● **WHAT NEEDS TO BE DONE**
Copy each line in the data below that contains the word "rich".

Top of THE INPUT

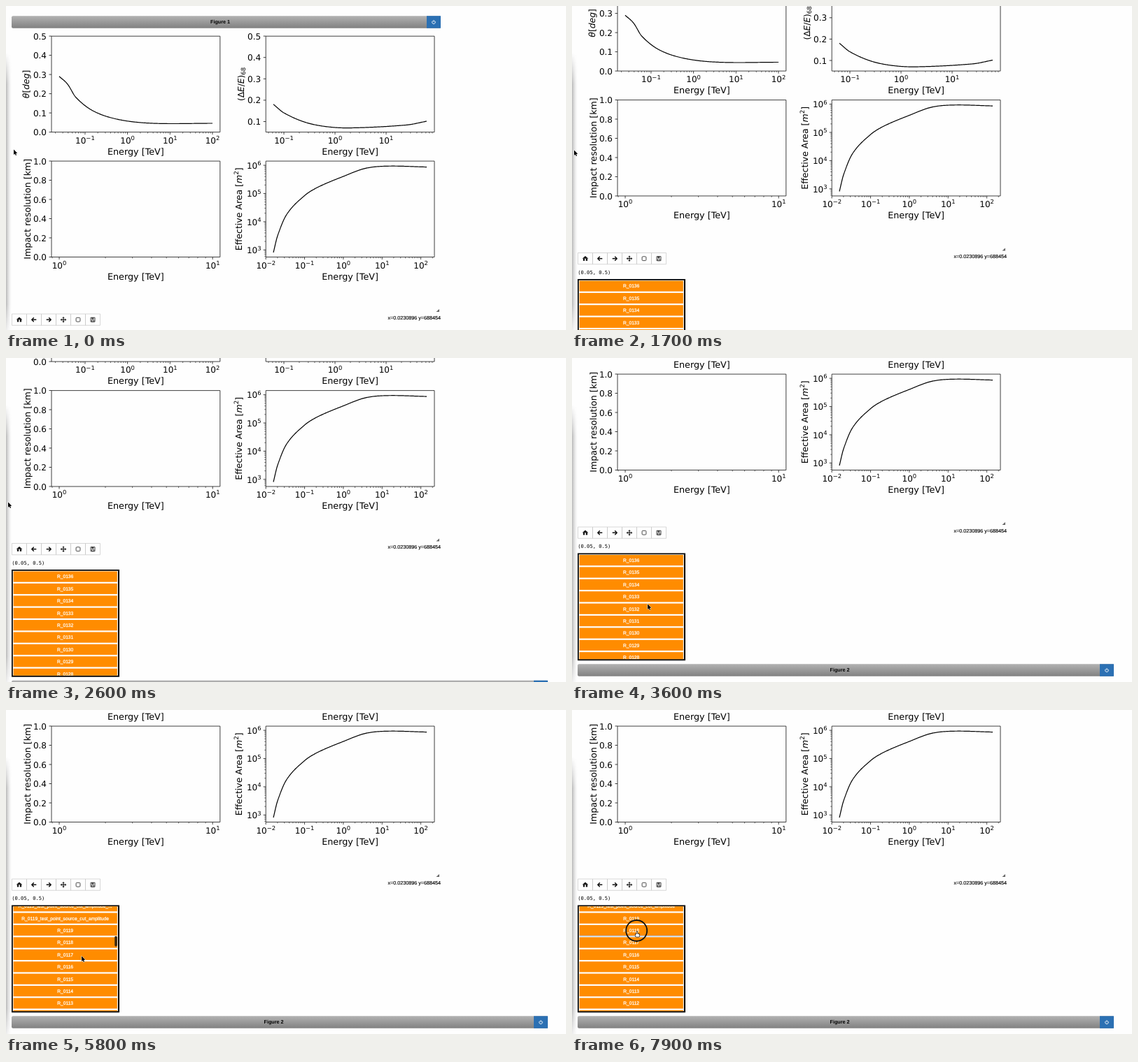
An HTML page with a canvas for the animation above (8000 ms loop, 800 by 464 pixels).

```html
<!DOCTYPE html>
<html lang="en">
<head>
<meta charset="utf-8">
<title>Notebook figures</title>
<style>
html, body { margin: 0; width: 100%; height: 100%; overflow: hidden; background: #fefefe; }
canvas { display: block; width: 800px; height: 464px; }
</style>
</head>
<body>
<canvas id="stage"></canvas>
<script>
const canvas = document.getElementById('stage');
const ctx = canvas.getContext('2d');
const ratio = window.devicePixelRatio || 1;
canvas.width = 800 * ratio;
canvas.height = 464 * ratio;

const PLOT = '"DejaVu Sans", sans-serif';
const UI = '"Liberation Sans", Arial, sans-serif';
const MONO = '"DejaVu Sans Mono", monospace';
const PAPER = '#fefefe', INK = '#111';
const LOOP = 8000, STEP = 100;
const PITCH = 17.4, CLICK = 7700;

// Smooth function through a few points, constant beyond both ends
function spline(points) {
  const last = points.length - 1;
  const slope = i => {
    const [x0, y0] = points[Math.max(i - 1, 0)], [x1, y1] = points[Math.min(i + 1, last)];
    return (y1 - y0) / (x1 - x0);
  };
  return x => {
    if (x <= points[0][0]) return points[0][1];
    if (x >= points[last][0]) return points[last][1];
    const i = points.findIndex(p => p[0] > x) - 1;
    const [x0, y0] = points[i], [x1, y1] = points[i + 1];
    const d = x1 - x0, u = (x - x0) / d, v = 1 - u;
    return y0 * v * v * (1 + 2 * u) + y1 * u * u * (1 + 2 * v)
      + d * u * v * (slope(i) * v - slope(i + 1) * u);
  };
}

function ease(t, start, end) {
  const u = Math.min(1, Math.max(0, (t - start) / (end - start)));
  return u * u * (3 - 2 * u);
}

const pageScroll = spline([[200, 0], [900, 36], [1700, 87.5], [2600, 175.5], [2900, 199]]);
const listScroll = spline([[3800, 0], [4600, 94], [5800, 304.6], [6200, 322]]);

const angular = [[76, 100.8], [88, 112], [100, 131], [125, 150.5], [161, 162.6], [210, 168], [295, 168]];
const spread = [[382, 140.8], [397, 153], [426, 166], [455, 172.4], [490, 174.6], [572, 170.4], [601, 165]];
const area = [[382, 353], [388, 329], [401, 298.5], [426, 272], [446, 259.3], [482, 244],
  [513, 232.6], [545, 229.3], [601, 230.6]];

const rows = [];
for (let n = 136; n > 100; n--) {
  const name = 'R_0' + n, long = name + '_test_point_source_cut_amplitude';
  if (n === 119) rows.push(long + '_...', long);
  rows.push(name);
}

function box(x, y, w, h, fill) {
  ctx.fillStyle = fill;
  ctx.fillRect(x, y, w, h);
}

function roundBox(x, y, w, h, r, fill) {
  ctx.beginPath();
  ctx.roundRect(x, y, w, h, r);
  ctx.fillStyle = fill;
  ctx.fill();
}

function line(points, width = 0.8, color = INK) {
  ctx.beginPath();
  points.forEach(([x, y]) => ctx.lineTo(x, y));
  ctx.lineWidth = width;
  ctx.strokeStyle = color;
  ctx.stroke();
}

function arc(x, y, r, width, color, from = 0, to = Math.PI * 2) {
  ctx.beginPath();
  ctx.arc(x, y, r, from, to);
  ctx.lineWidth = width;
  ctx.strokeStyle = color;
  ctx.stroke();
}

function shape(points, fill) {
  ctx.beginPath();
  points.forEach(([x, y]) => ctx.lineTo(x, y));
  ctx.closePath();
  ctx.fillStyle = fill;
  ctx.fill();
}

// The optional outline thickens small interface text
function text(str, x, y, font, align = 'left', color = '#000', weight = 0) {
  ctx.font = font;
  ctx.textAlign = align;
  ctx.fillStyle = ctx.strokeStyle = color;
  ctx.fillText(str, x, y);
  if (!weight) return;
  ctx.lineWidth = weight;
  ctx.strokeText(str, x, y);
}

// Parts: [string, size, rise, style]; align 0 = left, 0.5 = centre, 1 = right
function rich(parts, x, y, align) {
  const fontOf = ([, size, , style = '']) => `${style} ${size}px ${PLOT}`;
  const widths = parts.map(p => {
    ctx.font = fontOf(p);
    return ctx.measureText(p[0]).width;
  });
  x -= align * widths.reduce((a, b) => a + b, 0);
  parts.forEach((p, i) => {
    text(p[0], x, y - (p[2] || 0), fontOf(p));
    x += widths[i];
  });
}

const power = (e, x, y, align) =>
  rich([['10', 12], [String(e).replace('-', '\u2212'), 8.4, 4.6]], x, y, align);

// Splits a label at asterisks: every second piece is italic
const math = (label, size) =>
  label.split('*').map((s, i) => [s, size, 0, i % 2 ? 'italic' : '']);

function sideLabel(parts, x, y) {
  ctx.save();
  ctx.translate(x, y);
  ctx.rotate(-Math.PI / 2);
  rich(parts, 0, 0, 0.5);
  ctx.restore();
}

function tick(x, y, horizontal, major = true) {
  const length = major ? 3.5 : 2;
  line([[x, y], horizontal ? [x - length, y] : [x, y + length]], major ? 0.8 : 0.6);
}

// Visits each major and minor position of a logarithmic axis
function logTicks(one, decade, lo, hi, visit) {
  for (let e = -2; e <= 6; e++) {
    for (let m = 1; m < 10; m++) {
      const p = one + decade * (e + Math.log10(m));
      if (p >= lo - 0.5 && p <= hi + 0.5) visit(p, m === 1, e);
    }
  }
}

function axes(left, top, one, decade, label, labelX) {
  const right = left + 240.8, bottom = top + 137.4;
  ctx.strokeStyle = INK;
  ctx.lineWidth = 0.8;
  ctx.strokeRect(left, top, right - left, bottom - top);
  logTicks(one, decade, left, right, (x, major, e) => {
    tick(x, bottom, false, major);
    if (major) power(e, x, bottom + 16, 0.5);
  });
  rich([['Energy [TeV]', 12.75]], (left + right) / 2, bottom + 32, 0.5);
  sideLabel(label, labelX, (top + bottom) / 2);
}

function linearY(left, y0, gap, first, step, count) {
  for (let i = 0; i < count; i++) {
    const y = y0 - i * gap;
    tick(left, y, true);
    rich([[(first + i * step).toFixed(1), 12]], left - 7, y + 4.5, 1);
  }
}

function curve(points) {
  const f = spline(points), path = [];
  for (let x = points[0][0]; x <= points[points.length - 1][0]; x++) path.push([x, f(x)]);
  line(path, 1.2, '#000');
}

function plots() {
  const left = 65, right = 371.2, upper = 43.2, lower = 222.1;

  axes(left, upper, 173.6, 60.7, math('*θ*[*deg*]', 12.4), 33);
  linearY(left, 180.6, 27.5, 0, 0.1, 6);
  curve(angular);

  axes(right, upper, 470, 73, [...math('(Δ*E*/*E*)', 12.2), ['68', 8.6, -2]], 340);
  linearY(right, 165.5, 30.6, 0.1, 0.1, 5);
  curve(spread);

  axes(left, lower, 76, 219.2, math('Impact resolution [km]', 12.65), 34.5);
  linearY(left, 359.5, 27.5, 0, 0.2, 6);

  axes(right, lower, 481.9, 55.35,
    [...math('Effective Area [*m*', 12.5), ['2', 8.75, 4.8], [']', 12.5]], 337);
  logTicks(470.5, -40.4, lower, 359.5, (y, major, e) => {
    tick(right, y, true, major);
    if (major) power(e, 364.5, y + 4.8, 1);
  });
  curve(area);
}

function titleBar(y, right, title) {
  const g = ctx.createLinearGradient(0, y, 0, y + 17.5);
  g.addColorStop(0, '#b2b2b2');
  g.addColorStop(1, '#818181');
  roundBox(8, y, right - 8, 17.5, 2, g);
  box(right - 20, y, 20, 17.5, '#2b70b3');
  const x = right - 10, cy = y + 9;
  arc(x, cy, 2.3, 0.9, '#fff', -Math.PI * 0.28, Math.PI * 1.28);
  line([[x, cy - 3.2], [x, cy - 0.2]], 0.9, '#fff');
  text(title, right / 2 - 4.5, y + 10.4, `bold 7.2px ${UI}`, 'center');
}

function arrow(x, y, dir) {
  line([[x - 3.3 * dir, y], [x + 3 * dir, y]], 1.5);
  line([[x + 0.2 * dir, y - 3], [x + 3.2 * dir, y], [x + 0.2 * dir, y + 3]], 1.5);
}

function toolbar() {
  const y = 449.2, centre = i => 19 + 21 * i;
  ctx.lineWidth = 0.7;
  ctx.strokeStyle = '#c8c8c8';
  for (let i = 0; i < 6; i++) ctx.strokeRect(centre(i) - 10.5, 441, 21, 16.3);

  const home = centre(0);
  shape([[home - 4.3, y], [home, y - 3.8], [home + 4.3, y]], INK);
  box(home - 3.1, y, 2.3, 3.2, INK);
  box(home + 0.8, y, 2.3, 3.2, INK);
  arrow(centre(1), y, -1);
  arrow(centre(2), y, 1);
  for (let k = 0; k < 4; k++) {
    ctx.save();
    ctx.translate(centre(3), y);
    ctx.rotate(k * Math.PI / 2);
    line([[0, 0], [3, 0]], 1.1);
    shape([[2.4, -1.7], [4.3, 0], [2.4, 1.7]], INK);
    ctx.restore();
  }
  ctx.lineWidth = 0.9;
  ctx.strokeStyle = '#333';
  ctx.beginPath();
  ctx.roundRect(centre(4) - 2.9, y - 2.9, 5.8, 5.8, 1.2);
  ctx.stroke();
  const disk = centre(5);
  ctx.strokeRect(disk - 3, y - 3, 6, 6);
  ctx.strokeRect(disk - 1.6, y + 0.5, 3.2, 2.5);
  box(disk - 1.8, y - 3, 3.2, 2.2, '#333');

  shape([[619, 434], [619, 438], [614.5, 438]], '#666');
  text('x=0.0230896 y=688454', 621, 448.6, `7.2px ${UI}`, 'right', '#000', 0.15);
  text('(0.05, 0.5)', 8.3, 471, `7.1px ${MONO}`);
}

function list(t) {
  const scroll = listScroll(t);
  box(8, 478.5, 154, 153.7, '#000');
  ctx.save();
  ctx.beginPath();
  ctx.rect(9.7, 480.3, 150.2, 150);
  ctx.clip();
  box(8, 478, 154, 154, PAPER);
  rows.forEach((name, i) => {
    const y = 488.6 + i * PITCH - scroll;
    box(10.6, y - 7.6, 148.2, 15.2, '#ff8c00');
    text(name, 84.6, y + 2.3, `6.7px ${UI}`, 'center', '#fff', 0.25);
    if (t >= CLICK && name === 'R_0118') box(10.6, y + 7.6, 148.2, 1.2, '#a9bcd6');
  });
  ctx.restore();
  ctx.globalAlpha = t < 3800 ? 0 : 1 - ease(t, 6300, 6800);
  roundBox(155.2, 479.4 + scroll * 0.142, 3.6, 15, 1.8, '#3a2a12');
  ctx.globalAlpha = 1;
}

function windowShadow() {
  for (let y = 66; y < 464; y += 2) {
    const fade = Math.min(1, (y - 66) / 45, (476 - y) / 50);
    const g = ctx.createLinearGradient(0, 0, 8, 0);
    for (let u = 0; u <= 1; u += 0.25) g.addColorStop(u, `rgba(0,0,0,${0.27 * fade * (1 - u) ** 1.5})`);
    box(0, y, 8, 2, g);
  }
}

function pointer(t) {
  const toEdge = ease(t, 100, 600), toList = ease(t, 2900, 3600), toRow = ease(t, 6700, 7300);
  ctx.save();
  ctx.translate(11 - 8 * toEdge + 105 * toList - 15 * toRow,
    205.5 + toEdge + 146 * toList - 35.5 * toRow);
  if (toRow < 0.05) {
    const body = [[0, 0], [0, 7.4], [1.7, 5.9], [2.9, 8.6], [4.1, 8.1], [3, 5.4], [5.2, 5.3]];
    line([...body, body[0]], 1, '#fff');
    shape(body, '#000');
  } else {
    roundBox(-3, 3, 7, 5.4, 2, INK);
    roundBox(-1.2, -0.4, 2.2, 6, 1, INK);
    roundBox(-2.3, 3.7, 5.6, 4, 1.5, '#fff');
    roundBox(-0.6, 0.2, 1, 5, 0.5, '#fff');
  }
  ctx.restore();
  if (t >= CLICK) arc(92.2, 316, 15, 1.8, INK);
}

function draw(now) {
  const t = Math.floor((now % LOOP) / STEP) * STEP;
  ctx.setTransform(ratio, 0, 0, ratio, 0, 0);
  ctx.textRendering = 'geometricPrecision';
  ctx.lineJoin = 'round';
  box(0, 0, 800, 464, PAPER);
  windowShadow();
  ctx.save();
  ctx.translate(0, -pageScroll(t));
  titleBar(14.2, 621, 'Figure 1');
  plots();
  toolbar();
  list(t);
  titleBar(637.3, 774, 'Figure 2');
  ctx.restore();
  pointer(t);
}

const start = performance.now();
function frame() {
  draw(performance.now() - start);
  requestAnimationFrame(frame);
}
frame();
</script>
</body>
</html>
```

Bottom of THE INPUT

● **RESPONSE AREA**
function rich(parts, x, y, align) {
  rich([['10', 12], [String(e).replace('-', '\u2212'), 8.4, 4.6]], x, y, align);
  rich(parts, 0, 0, 0.5);
  rich([['Energy [TeV]', 12.75]], (left + right) / 2, bottom + 32, 0.5);
    rich([[(first + i * step).toFixed(1), 12]], left - 7, y + 4.5, 1);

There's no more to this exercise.